Born in Madison Wisconsin Roz started his musical career in the 5th grade when he first started to learn and play Cornet in his grade school band. His dad bought him his own trumpet in 1952 and he played in concert bands all through his high school years. He continued playing the trumpet in U.S. Navy base bands wherever he was stationed.
After receiving an honorable discharge from the Navy Roz went to work in Research and Development laboratories at the University of Wisconsin and the University of Minnesota. He moved to Colorado in 1972. “The folk music of ’60’s had always stirred something deep in my soul says Roz. I started following the folk music scene in Denver and attended many concerts and festivals every week. I happened to catch a life-changing performance by Autoharp Master Bryan Bowers at the Oxford Hotel Cruise Room. I ended hanging out with Bryan and friends after his concert and playing music until the wee hours of the morning. Shortly afterward I bought my first two very used Autoharps from Bryan and taught myself to play them. I found out I could connect with a lot of the folk songs I loved on those two Autoharps.”

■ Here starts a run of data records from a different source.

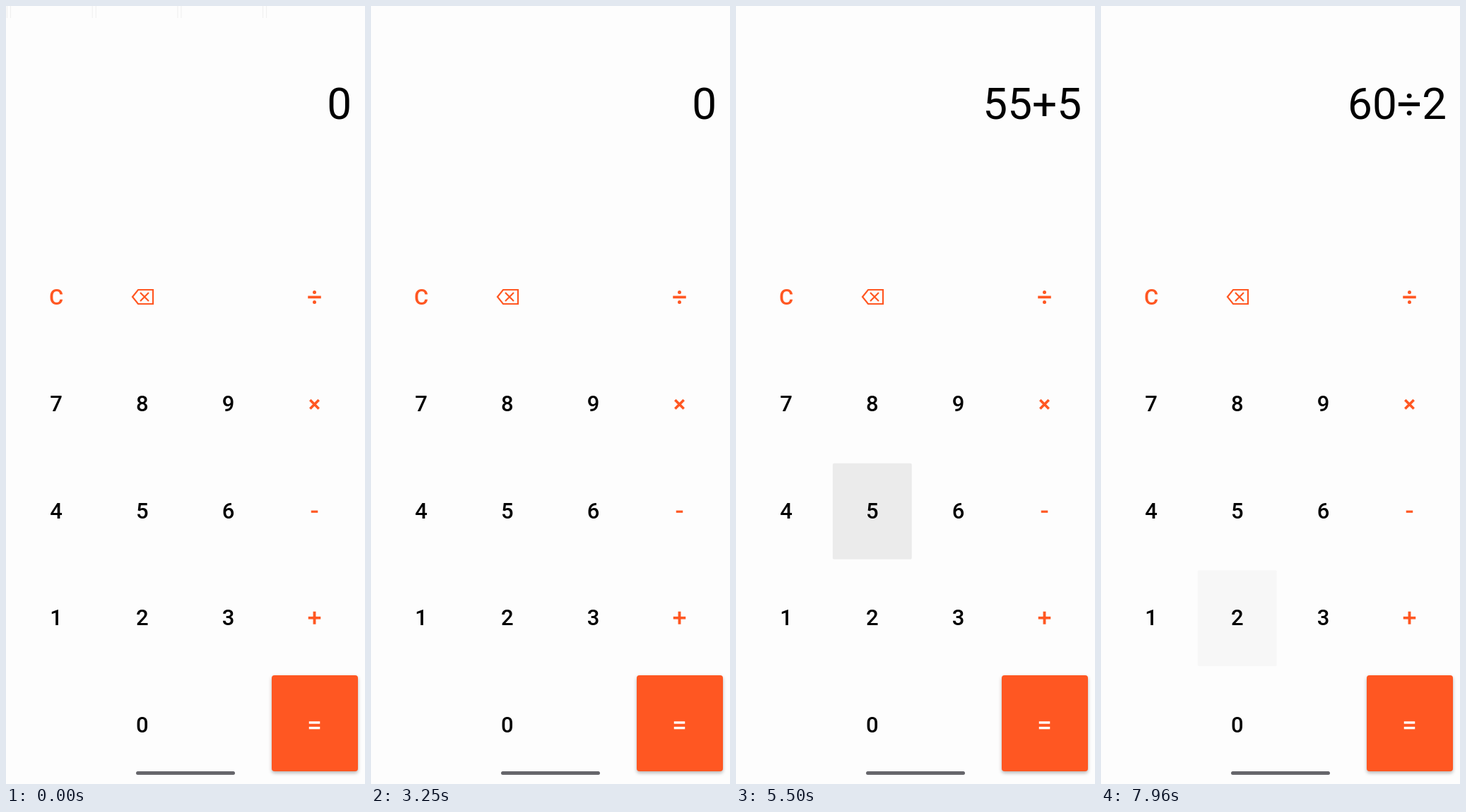
Recreate the animation shown at these times as an HTML page with a canvas. Size 508x1102 px, loop 8000 ms.

```html
<!DOCTYPE html>
<html lang="en">
<head>
<meta charset="utf-8">
<title>Calculator</title>
<style>
  html, body { margin: 0; width: 100%; height: 100%; overflow: hidden; background: #fdfdfd; }
  canvas { display: block; width: 508px; height: 1102px; }
</style>
</head>
<body>
<canvas id="stage"></canvas>
<script>
const W = 508, H = 1102, LOOP = 8000;
const ORANGE = '#ff5722', BLACK = '#000', GREY = '#666';
const colX = c => 71 + c * 121.8;
const rowY = r => 412 + r * 151.4;

const canvas = document.getElementById('stage');
const ctx = canvas.getContext('2d');
const dpr = window.devicePixelRatio || 1;
canvas.width = W * dpr;
canvas.height = H * dpr;

// Each tap: release time, key column and row, then the display it leaves.
const taps = [
  { at: 3580, col: 1, row: 2, main: '5' },
  { at: 4270, col: 1, row: 2, main: '55' },
  { at: 4840, col: 3, row: 3, main: '55+' },
  { at: 5410, col: 1, row: 2, main: '55+5' },
  { at: 5890, col: 3, row: 4, main: '60', formula: '55+5', solid: true },
  { at: 6620, col: 3, row: 0, main: '60÷' },
  { at: 7765, col: 1, row: 3, main: '60÷2' }
];
const HOLD = 120, FADE = 250;

const clamp = v => Math.max(0, Math.min(1, v));

function box(x, y, w, h, r) {
  ctx.beginPath();
  ctx.roundRect(x, y, w, h, r);
}

function text(str, x, y, size, weight, color, align) {
  ctx.font = `${weight} ${size}px Roboto, sans-serif`;
  ctx.textAlign = align;
  ctx.fillStyle = color;
  ctx.fillText(str, x, y);
}

function drawDisplay(t) {
  const state = taps.filter(p => p.at <= t).pop() || { main: '0' };
  if (state.formula) text(state.formula, 488.5, 85, 31, 400, GREY, 'right');
  text(state.main, 489, 160, 62, 400, state.formula ? GREY : BLACK, 'right');
}

function drawRipple(tap, t) {
  const down = tap.at - HOLD;
  if (t < down || t > tap.at + FADE) return;
  const alpha = clamp((t - down) / 75) * (1 - clamp((t - tap.at) / FADE));
  const grow = 1 - (1 - clamp((t - down) / 225)) ** 2;
  const w = tap.solid ? 122 : 112;
  const x = colX(tap.col), y = rowY(tap.row) + (tap.row ? 1 : 0);
  ctx.save();
  box(x - w / 2, y - 68, w, 136, tap.solid ? 4 : 2);
  ctx.clip();
  ctx.beginPath();
  ctx.arc(x, y, 30 + 65 * grow, 0, Math.PI * 2);
  ctx.fillStyle = tap.solid ? `rgba(255,255,255,${0.22 * alpha})` : `rgba(0,0,0,${0.11 * alpha})`;
  ctx.fill();
  ctx.restore();
}

function drawEqualsButton() {
  ctx.save();
  ctx.shadowColor = 'rgba(0,0,0,0.28)';
  ctx.shadowBlur = 5 * dpr;
  ctx.shadowOffsetY = 2.5 * dpr;
  ctx.fillStyle = ORANGE;
  box(376, 948, 122, 136, 4);
  ctx.fill();
  ctx.restore();
}

function drawBackspace() {
  ctx.lineWidth = 2.2;
  ctx.strokeStyle = ORANGE;
  ctx.beginPath();
  ctx.moveTo(179, 412);
  ctx.lineTo(187, 402);
  ctx.lineTo(208, 402);
  ctx.lineTo(208, 422);
  ctx.lineTo(187, 422);
  ctx.closePath();
  for (const s of [-1, 1]) {
    ctx.moveTo(190, 412 - 6 * s);
    ctx.lineTo(202, 412 + 6 * s);
  }
  ctx.stroke();
}

function drawOperators() {
  const x = 436.5;
  const bar = (y, w, h = 3.7) => ctx.fillRect(x - w / 2, y - h / 2, w, h);
  ctx.fillStyle = ORANGE;
  bar(412.4, 18.5);
  for (const y of [405.4, 419.4]) {
    ctx.beginPath();
    ctx.arc(x, y, 2.5, 0, Math.PI * 2);
    ctx.fill();
  }
  bar(716.2, 9.5, 3.2);
  bar(866.7, 17.5);
  bar(866.7, 3.9, 18);
  ctx.lineWidth = 3.6;
  ctx.beginPath();
  for (const s of [-1, 1]) {
    ctx.moveTo(x - 6.2, 564.3 - 6.2 * s);
    ctx.lineTo(x + 6.2, 564.3 + 6.2 * s);
  }
  ctx.stroke();
  ctx.fillStyle = '#fff';
  bar(1015, 15.5, 3.4);
  bar(1022.6, 15.5, 3.4);
}

function drawKeys() {
  ['C', '789', '456', '123', ' 0'].forEach((keys, row) => {
    [...keys].forEach((key, col) => {
      text(key, colX(col), rowY(row) + 11, 31, 500, row ? BLACK : ORANGE, 'center');
    });
  });
  drawBackspace();
  drawOperators();
}

function drawTopSeams(t) {
  const alpha = 1 - clamp((t - 300) / 550);
  if (!alpha) return;
  ctx.fillStyle = `rgba(0,0,0,${0.06 * alpha})`;
  for (let i = 0; i < 4; i++) {
    ctx.fillRect(1 + i * 120.7, 0, 1, 17);
    ctx.fillRect(6 + i * 120.7, 0, 1, 17);
  }
}

function draw(t) {
  ctx.setTransform(dpr, 0, 0, dpr, 0, 0);
  ctx.fillStyle = '#fdfdfd';
  ctx.fillRect(0, 0, W, H);
  drawTopSeams(t);
  drawDisplay(t);
  drawEqualsButton();
  taps.forEach(tap => drawRipple(tap, t));
  drawKeys();
  ctx.fillStyle = '#66666b';
  box(184, 1084, 140, 5, 2.5);
  ctx.fill();
}

const start = performance.now();
function tick() {
  draw((performance.now() - start) % LOOP);
  requestAnimationFrame(tick);
}
tick();
</script>
</body>
</html>
```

Roz has recorded five CD’s of his favorite folk songs which are available on line and at his performances. His latest release is a CD produced by his son, Nashville keyboardist and producer Paul Brown titled; A Cowboy and his Sweetheart inspired by his sweetheart Barbara. A Cowboy and his Sweetheart is a stellar collection of romantic love songs, many of which were originally recorded by Country legend Don Williams.
He has been an active Colorado mountain rescue volunteer with the Alpine Rescue Team, since 1972, based in Evergreen Colorado.
“Not long after I bought those two Autoharps from Bryan, explains Roz, I ended up in the hospital with a total knee replacement. Seeing how boring and lonely a place like that could be I told myself that once I recovered I’d go back and entertain folks in hospitals and nursing homes. My goal was to take their mind off whatever pains, illness, or lonely times they may be going through.” Roz still performs a staggering 200+ dates a year and tirelessly gives back through his music by making retirement and nursing homes part of his regular touring schedule.
As significant part of Roz’s’ regular touring schedule is his weekly performances at Denver’s Historic Buckhorn Exchange Restaurant in Denver where where Roz has been entertaining in evenings for over 38 years.